▶ _Work instructions_:
Print every line of the data exactly as shown.
━━━ Provided data ━━━
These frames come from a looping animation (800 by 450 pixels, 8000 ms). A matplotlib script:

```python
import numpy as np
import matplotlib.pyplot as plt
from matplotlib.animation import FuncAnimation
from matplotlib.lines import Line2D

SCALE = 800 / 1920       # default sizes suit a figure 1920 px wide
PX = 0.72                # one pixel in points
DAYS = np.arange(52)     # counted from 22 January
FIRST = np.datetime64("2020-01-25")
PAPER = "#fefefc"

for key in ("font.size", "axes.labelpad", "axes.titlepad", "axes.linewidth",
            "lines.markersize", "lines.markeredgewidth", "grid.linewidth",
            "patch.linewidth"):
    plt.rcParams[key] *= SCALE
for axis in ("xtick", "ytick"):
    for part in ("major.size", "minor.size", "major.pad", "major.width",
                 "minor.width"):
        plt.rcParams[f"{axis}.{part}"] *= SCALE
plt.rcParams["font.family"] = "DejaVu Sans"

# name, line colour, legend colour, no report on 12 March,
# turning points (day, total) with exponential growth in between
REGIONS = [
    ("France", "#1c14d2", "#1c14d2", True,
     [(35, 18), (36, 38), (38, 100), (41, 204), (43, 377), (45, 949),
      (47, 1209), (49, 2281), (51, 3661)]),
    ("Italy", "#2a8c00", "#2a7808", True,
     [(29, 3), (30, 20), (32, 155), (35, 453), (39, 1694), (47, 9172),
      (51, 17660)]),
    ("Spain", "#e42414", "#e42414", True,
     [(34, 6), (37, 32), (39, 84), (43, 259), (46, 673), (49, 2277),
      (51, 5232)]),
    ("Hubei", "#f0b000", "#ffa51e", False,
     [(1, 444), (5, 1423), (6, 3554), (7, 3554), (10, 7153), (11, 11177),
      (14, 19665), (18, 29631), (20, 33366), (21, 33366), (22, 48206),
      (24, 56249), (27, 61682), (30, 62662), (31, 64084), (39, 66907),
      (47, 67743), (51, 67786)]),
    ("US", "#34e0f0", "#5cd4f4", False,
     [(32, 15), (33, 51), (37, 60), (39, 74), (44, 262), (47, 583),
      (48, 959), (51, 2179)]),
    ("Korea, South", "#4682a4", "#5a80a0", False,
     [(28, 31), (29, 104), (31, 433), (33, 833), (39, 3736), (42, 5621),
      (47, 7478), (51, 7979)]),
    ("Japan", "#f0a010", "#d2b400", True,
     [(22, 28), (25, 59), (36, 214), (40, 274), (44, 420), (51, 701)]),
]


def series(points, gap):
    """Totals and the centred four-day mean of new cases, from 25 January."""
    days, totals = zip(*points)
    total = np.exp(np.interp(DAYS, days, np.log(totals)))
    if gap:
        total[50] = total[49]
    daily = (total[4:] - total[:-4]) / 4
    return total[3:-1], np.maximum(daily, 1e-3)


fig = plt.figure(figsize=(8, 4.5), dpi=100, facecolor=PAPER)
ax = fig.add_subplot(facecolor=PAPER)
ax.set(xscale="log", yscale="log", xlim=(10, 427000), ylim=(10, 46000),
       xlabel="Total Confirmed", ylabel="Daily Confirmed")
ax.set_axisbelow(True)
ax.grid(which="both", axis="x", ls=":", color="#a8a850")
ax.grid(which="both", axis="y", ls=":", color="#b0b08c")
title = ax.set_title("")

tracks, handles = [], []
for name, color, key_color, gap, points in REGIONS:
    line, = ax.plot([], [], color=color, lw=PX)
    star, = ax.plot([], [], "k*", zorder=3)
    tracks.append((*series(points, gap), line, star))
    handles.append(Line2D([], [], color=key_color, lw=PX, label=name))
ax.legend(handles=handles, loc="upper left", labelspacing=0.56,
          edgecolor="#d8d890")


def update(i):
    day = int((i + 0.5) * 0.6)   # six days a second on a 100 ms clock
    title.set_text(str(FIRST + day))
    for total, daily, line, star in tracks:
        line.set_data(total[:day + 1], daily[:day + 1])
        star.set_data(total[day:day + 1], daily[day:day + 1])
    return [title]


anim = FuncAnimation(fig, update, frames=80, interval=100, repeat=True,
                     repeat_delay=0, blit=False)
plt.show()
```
━━━
▶ _Answer_:
These frames come from a looping animation (800 by 450 pixels, 8000 ms). A matplotlib script:

```python
import numpy as np
import matplotlib.pyplot as plt
from matplotlib.animation import FuncAnimation
from matplotlib.lines import Line2D

SCALE = 800 / 1920       # default sizes suit a figure 1920 px wide
PX = 0.72                # one pixel in points
DAYS = np.arange(52)     # counted from 22 January
FIRST = np.datetime64("2020-01-25")
PAPER = "#fefefc"

for key in ("font.size", "axes.labelpad", "axes.titlepad", "axes.linewidth",
            "lines.markersize", "lines.markeredgewidth", "grid.linewidth",
            "patch.linewidth"):
    plt.rcParams[key] *= SCALE
for axis in ("xtick", "ytick"):
    for part in ("major.size", "minor.size", "major.pad", "major.width",
                 "minor.width"):
        plt.rcParams[f"{axis}.{part}"] *= SCALE
plt.rcParams["font.family"] = "DejaVu Sans"

# name, line colour, legend colour, no report on 12 March,
# turning points (day, total) with exponential growth in between
REGIONS = [
    ("France", "#1c14d2", "#1c14d2", True,
     [(35, 18), (36, 38), (38, 100), (41, 204), (43, 377), (45, 949),
      (47, 1209), (49, 2281), (51, 3661)]),
    ("Italy", "#2a8c00", "#2a7808", True,
     [(29, 3), (30, 20), (32, 155), (35, 453), (39, 1694), (47, 9172),
      (51, 17660)]),
    ("Spain", "#e42414", "#e42414", True,
     [(34, 6), (37, 32), (39, 84), (43, 259), (46, 673), (49, 2277),
      (51, 5232)]),
    ("Hubei", "#f0b000", "#ffa51e", False,
     [(1, 444), (5, 1423), (6, 3554), (7, 3554), (10, 7153), (11, 11177),
      (14, 19665), (18, 29631), (20, 33366), (21, 33366), (22, 48206),
      (24, 56249), (27, 61682), (30, 62662), (31, 64084), (39, 66907),
      (47, 67743), (51, 67786)]),
    ("US", "#34e0f0", "#5cd4f4", False,
     [(32, 15), (33, 51), (37, 60), (39, 74), (44, 262), (47, 583),
      (48, 959), (51, 2179)]),
    ("Korea, South", "#4682a4", "#5a80a0", False,
     [(28, 31), (29, 104), (31, 433), (33, 833), (39, 3736), (42, 5621),
      (47, 7478), (51, 7979)]),
    ("Japan", "#f0a010", "#d2b400", True,
     [(22, 28), (25, 59), (36, 214), (40, 274), (44, 420), (51, 701)]),
]


def series(points, gap):
    """Totals and the centred four-day mean of new cases, from 25 January."""
    days, totals = zip(*points)
    total = np.exp(np.interp(DAYS, days, np.log(totals)))
    if gap:
        total[50] = total[49]
    daily = (total[4:] - total[:-4]) / 4
    return total[3:-1], np.maximum(daily, 1e-3)


fig = plt.figure(figsize=(8, 4.5), dpi=100, facecolor=PAPER)
ax = fig.add_subplot(facecolor=PAPER)
ax.set(xscale="log", yscale="log", xlim=(10, 427000), ylim=(10, 46000),
       xlabel="Total Confirmed", ylabel="Daily Confirmed")
ax.set_axisbelow(True)
ax.grid(which="both", axis="x", ls=":", color="#a8a850")
ax.grid(which="both", axis="y", ls=":", color="#b0b08c")
title = ax.set_title("")

tracks, handles = [], []
for name, color, key_color, gap, points in REGIONS:
    line, = ax.plot([], [], color=color, lw=PX)
    star, = ax.plot([], [], "k*", zorder=3)
    tracks.append((*series(points, gap), line, star))
    handles.append(Line2D([], [], color=key_color, lw=PX, label=name))
ax.legend(handles=handles, loc="upper left", labelspacing=0.56,
          edgecolor="#d8d890")


def update(i):
    day = int((i + 0.5) * 0.6)   # six days a second on a 100 ms clock
    title.set_text(str(FIRST + day))
    for total, daily, line, star in tracks:
        line.set_data(total[:day + 1], daily[:day + 1])
        star.set_data(total[day:day + 1], daily[day:day + 1])
    return [title]


anim = FuncAnimation(fig, update, frames=80, interval=100, repeat=True,
                     repeat_delay=0, blit=False)
plt.show()
```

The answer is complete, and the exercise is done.